Does the NDIS provide funding for diabetes?
The NDIS can support people who have diabetes, but only in certain cases. Diabetes is considered to be a disease rather than a disability and often on its own, does not qualify for NDIS funding.
However, if your diabetes has resulted in limb amputation or blindness, this is considered to be a significant permanent disability and you are therefore eligible for support through the NDIS.
Often, diabetes cooccurs with another disability. If this is the case, and your disability means that you’re eligible for NDIS funding, the management of your co-morbid diabetes can also be managed with your NDIS funding. This is only possible if your disability means that you are unable to manage your diabetes on your own.
What is diabetes?
Diabetes isn’t a single disease but is a group of diseases. There are three main types of diabetes:
- Type 1 Diabetes
- Type 2 Diabetes
- Gestational diabetes
Each of these diseases results in the body being unable to maintain normal levels of glucose in the blood. This is because the body is unable to produce sufficient levels of insulin, a hormone produced by the pancreas.
Diabetes requires daily management (often testing of blood sugar levels and an insulin injection) to ensure that glucose is able to be broken down in the body and used as energy.
If blood glucose levels are not managed and remain too high, diabetes can cause the following:
- Kidney failure
- Heart attacks and stroke
- Limb amputations
- Depression and anxiety
How do I find out if I’m eligible for NDIS funding?
The NDIS reviews each case individually so unfortunately there is no clear or definitive answer. Your eligibility will depend on any disability caused by your diabetes and the impact it has on your life.
To start the process, call the NDIS on 1800 800 110 and ask to make an Access Request. Read up on how to apply for the NDIS before you make the call, so that you know exactly what to expect.
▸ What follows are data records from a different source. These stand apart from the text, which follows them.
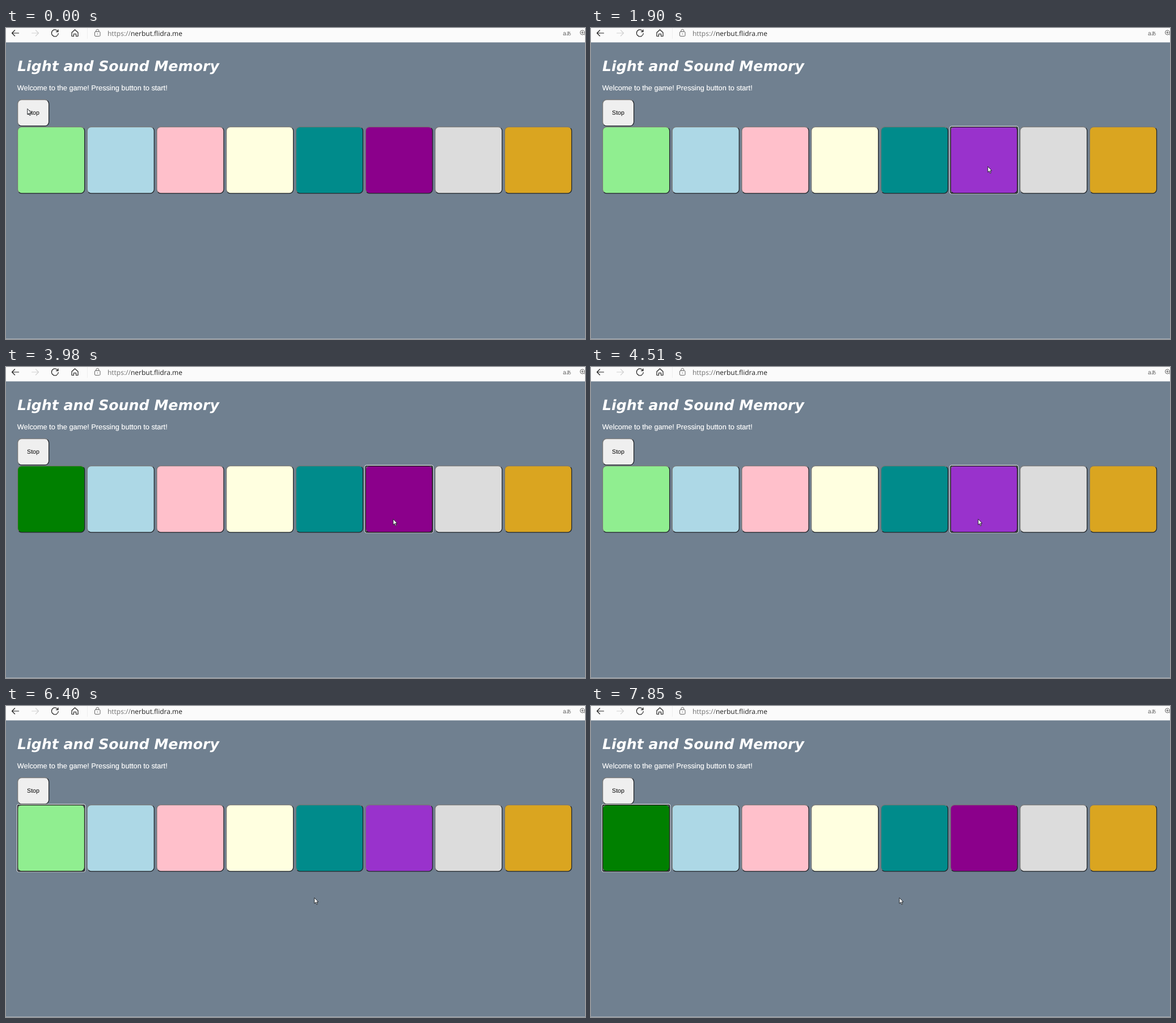
Write an HTML page that moves like this. It is 1021x549 px and loops after 8000 ms.

```html
<!DOCTYPE html>
<html lang="en">
<head>
<meta charset="utf-8">
<title>Light and Sound Memory</title>
<style>
  html, body { margin: 0; width: 100%; height: 100%; overflow: hidden; background: slategray; }
  svg { display: block; }
  text { font-family: "Liberation Sans", Arial, sans-serif; text-rendering: geometricPrecision; }
  .url { font: 12px "Open Sans", "Noto Sans", sans-serif; }
  .kana { font: 9px "Noto Sans CJK JP", "Noto Sans CJK", sans-serif; }
  .title { font: italic bold 25.2px "DejaVu Sans", Verdana, sans-serif; }
  .icon { fill: none; stroke: #222; stroke-width: 1.2; stroke-linecap: round; stroke-linejoin: round; }
  .button { stroke: url(#bevel); stroke-width: 1.3; }
</style>
</head>
<body>
<svg width="1021" height="549" viewBox="0 0 1021 549">
  <defs>
    <linearGradient id="bevel" x2="1" y2="1">
      <stop offset=".5" stop-color="#767676"/>
      <stop offset=".5" stop-color="#202428"/>
    </linearGradient>
  </defs>
  <rect width="1021" height="549" fill="slategray"/>
  <path d="M0 548.5H1021" stroke="#a3abb4"/>

  <!-- Browser toolbar -->
  <rect width="1021" height="25.4" fill="#fbfbfb"/>
  <path d="M143.5 0V19" stroke="#efefef"/>
  <g class="icon">
    <path d="M22.5 9H10.5M15.5 4L10.5 9L15.5 14"/>
    <path d="M45.5 9H57.5M52.5 4L57.5 9L52.5 14" stroke="#d2d2d2"/>
    <path d="M91.7 6.3A6 6 0 1 0 92.3 9.5M92 3V6.6H88.4"/>
    <path d="M116 8L121.5 3L127 8V14.5H123.5V10.5H119.5V14.5H116Z"/>
    <g stroke="#666" stroke-width="1">
      <rect x="156.5" y="6.5" width="9.5" height="8" rx="1.5"/>
      <path d="M158.8 6.5V5A2.5 2.5 0 0 1 163.8 5V6.5M161.2 10V11"/>
      <circle cx="1016.5" cy="8" r="4"/>
      <path d="M1014.5 8H1018.5M1016.5 6V10M1019.5 11L1022 13.5"/>
    </g>
  </g>
  <text class="url" x="179" y="14" fill="#707070">https://<tspan fill="#222">nerbut.flidra.me</tspan></text>
  <text x="982" y="13" fill="#666" font-size="10.5">a<tspan class="kana">あ</tspan></text>

  <!-- Page -->
  <text class="title" x="20" y="76" fill="#fff">Light and Sound Memory</text>
  <text x="19.8" y="110" fill="#fff" stroke="#fff" stroke-width=".2" font-size="12.72">Welcome to the game! Pressing button to start!</text>
  <rect class="button" x="20.6" y="126.7" width="55" height="46.2" rx="7" fill="#efefef"/>
  <text x="48" y="153" font-size="10.6" text-anchor="middle">Stop</text>
  <g id="pads"></g>
  <g id="ring" fill="none">
    <rect x="-1.1" y="-1.1" width="120.3" height="119.2" rx="2.5" stroke="#fff"/>
    <rect width="118.1" height="117.2" rx="2" stroke="#101010" stroke-width="1.3"/>
  </g>
  <path id="cursor" d="M.8 .5V10.6L3.1 8.5L4.8 12.4L6.4 11.7L4.7 7.9H7.9Z" fill="#fff" stroke="#15181c" stroke-width=".9" stroke-linejoin="round"/>
</svg>
<script>
const LOOP = 8000, STEP = 135;
const PITCH = 122.7, LEFT = 20.5, TOP = 174.6;
const GREEN = 0, PURPLE = 5;
const colors = ["lightgreen", "lightblue", "pink", "lightyellow", "darkcyan", "darkorchid", "gainsboro", "goldenrod"];

// Pads that light up: each toggle time flips the pad between its two colours.
const blinkers = [
  { pad: PURPLE, shades: ["darkmagenta", "darkorchid"], toggles: [690, 1510, 1900, 2150, 3100, 3980, 4510, 4780, 6400, 6680] },
  { pad: GREEN, shades: ["lightgreen", "green"], toggles: [3500, 4230, 5050, 5420, 7110, 7540, 7850] }
];

const home = { x: 37, y: 142 };
const moves = [
  { start: 0, end: 420, x: 217, y: 240 },
  { start: 420, end: 930, x: 346, y: 233 },
  { start: 930, end: 1360, x: 684, y: 242 },
  { start: 1660, end: 1780, x: 699, y: 244 },
  { start: 2150, end: 2420, x: 609, y: 337 },
  { start: 3500, end: 3860, x: 682, y: 268 },
  { start: 4640, end: 5050, x: 42, y: 245 },
  { start: 5420, end: 5540, x: 149, y: 270 },
  { start: 5540, end: 5690, x: 543, y: 338 }
];

const byId = id => document.getElementById(id);
const place = (node, x, y) => node.setAttribute("transform", `translate(${x} ${y})`);
const padX = index => LEFT + PITCH * index;
const smooth = p => p * p * (3 - 2 * p);

byId("pads").innerHTML = colors.map((color, i) =>
  `<rect class="button" x="${padX(i)}" y="${TOP}" width="118.1" height="117.2" rx="7" fill="${color}"/>`).join("");
const pads = byId("pads").children;

function pointerAt(time) {
  let { x, y } = home;
  for (const move of moves) {
    if (time < move.start) break;
    const steps = Math.round((move.end - move.start) / STEP);
    const progress = Math.min(1, (time - move.start) / (move.end - move.start));
    const eased = smooth(Math.floor(progress * steps) / steps);
    x += (move.x - x) * eased;
    y += (move.y - y) * eased;
  }
  return [x, y];
}

function draw(now) {
  const time = now % LOOP;
  for (const { pad, shades, toggles } of blinkers) {
    const flips = toggles.filter(toggle => toggle <= time).length;
    pads[pad].setAttribute("fill", shades[flips % 2]);
  }
  byId("ring").setAttribute("visibility", time < 1660 ? "hidden" : "visible");
  place(byId("ring"), padX(time < 5170 ? PURPLE : GREEN), TOP);
  place(byId("cursor"), ...pointerAt(time));
  requestAnimationFrame(draw);
}
draw(0);
</script>
</body>
</html>
```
You will need support for your case through medical reports and evidence.